## WHAT NEEDS TO BE DONE
Number of lines with the string "true" in the entries below: report it, and nothing besides.

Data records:
+---+

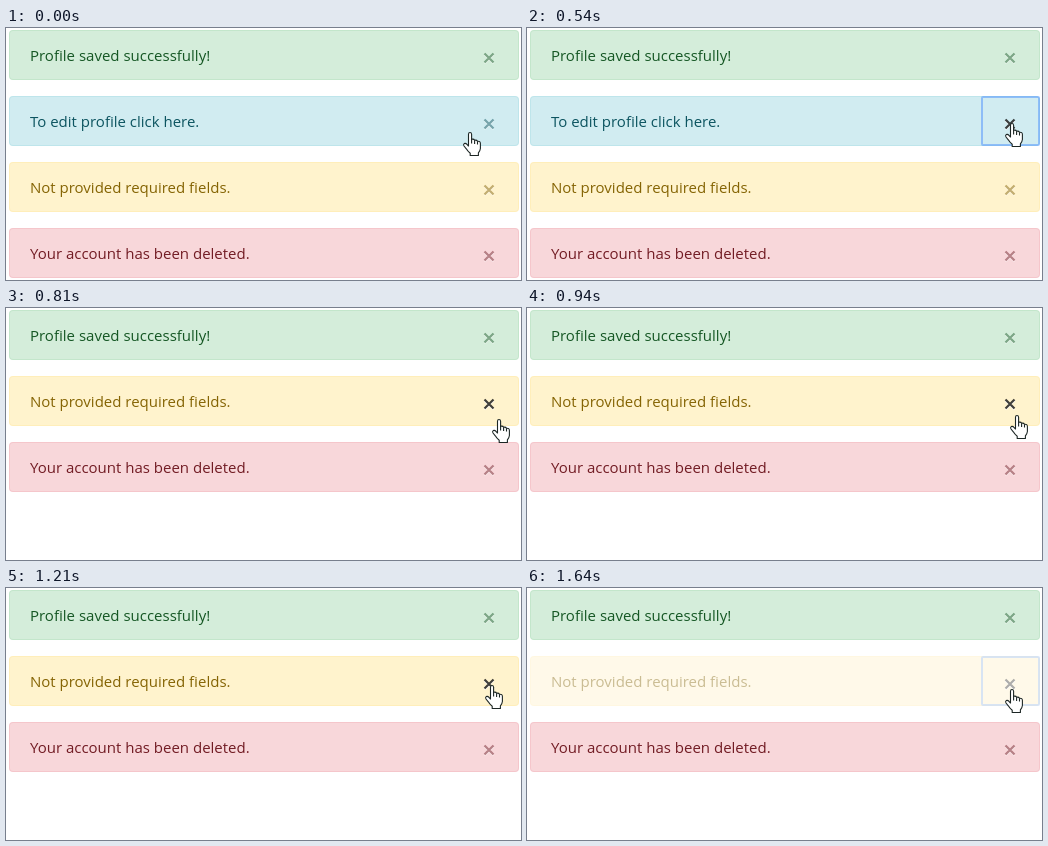
An HTML page with a canvas that plays this animation: 515x252 px, repeating every 1.77 s.

```html
<!DOCTYPE html>
<html lang="en">
<head>
<meta charset="utf-8">
<title>Dismissible alerts</title>
<style>
  html, body { margin: 0; width: 100%; height: 100%; overflow: hidden; background: #fff; }
  canvas { display: block; }
</style>
</head>
<body>
<canvas id="stage" width="515" height="252"></canvas>
<script>
const ctx = document.getElementById('stage').getContext('2d');
const LOOP = 1770;
const BOX = { x: 3, y: 2, w: 510, h: 50, step: 66 };

const success = { text: 'Profile saved successfully!', bg: '#d4edda', border: '#c3e6cb', ink: '#155724' };
const info = { text: 'To edit profile click here.', bg: '#d1ecf1', border: '#bee5eb', ink: '#0c5460' };
const warning = { text: 'Not provided required fields.', bg: '#fff3cd', border: '#ffeeba', ink: '#856404' };
const danger = { text: 'Your account has been deleted.', bg: '#f8d7da', border: '#f5c6cb', ink: '#721c24' };

const all = [success, info, warning, danger];
const rest = [success, warning, danger];

// The second alert is always the one being dismissed.
const poses = [
  { at: 0, alerts: all, hand: [457, 104] },
  { at: 60, alerts: all, hand: [478, 95], hover: true },
  { at: 540, alerts: all, hand: [478, 95], hover: true, focus: true },
  { at: 680, alerts: all, hand: [479, 96], hover: true, focus: true, opacity: 0.37 },
  { at: 810, alerts: rest, hand: [486, 111], hover: true },
  { at: 940, alerts: rest, hand: [483, 107], hover: true },
  { at: 1090, alerts: rest, hand: [480, 102], hover: true },
  { at: 1210, alerts: rest, hand: [479, 97], hover: true },
  { at: 1490, alerts: rest, hand: [479, 97], hover: true, focus: true },
  { at: 1640, alerts: rest, hand: [478, 101], hover: true, focus: true, opacity: 0.43 }
];

const handShape = new Path2D(
  'M5.5 14V2.2Q5.5.5 7 .5T8.6 2.2V7.3Q11 6.8 11.6 8.2Q13.8 7.8 14.5 9.2Q17.4 9 17.4 11.5' +
  'V16.5Q17.2 18.6 15.4 20.8V23.5H7.2V21.2Q4.5 19 3.3 16.8L1 14Q.1 12.4 1.2 11.6Q2.7 10.9 4 12.4Z');
const knuckles = new Path2D('M8.6 7V11.5M11.6 8.2V12M14.5 9.2V12.5');

function roundBox(x, y, w, h, r, color) {
  ctx.fillStyle = color;
  ctx.beginPath();
  ctx.roundRect(x, y, w, h, r);
  ctx.fill();
}

function cross(cx, cy, color) {
  const r = 4.5;
  ctx.strokeStyle = color;
  ctx.lineWidth = 2.2;
  ctx.beginPath();
  ctx.moveTo(cx - r, cy - r);
  ctx.lineTo(cx + r, cy + r);
  ctx.moveTo(cx + r, cy - r);
  ctx.lineTo(cx - r, cy + r);
  ctx.stroke();
}

function drawAlert(alert, y, { hover = false, focus = false, opacity = 1 }) {
  const { x, w, h } = BOX;
  roundBox(x, y, w, h, 4, alert.border);
  roundBox(x + 1, y + 1, w - 2, h - 2, 3, alert.bg);
  ctx.fillStyle = alert.ink;
  ctx.fillText(alert.text, 24, y + 31);

  ctx.globalAlpha = hover ? 0.75 : 0.5;
  cross(483, y + 29, '#fff');
  cross(483, y + 28, hover ? '#000' : alert.ink);
  ctx.globalAlpha = 1;

  if (focus) {
    ctx.strokeStyle = 'rgba(77, 144, 254, 0.5)';
    ctx.lineWidth = 2;
    ctx.beginPath();
    ctx.roundRect(455, y + 1, 57, h - 2, 1);
    ctx.stroke();
  }
  if (opacity < 1) {
    ctx.fillStyle = `rgba(255, 255, 255, ${1 - opacity})`;
    ctx.fillRect(x, y, w, h);
  }
}

function drawHand(x, y) {
  ctx.save();
  ctx.translate(x, y);
  ctx.fillStyle = '#fff';
  ctx.strokeStyle = '#1c2624';
  ctx.lineWidth = 1.1;
  ctx.lineJoin = 'round';
  ctx.fill(handShape);
  ctx.stroke(handShape);
  ctx.stroke(knuckles);
  ctx.restore();
}

function render() {
  const time = performance.now() % LOOP;
  const pose = poses.findLast(p => p.at <= time);
  ctx.fillStyle = '#fff';
  ctx.fillRect(0, 0, 515, 252);
  ctx.font = '15px "Open Sans", "Noto Sans", sans-serif';
  pose.alerts.forEach((alert, i) => drawAlert(alert, BOX.y + i * BOX.step, i === 1 ? pose : {}));
  drawHand(...pose.hand);
  requestAnimationFrame(render);
}

render();
</script>
</body>
</html>
```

+---+

## EXERCISE ANSWER
9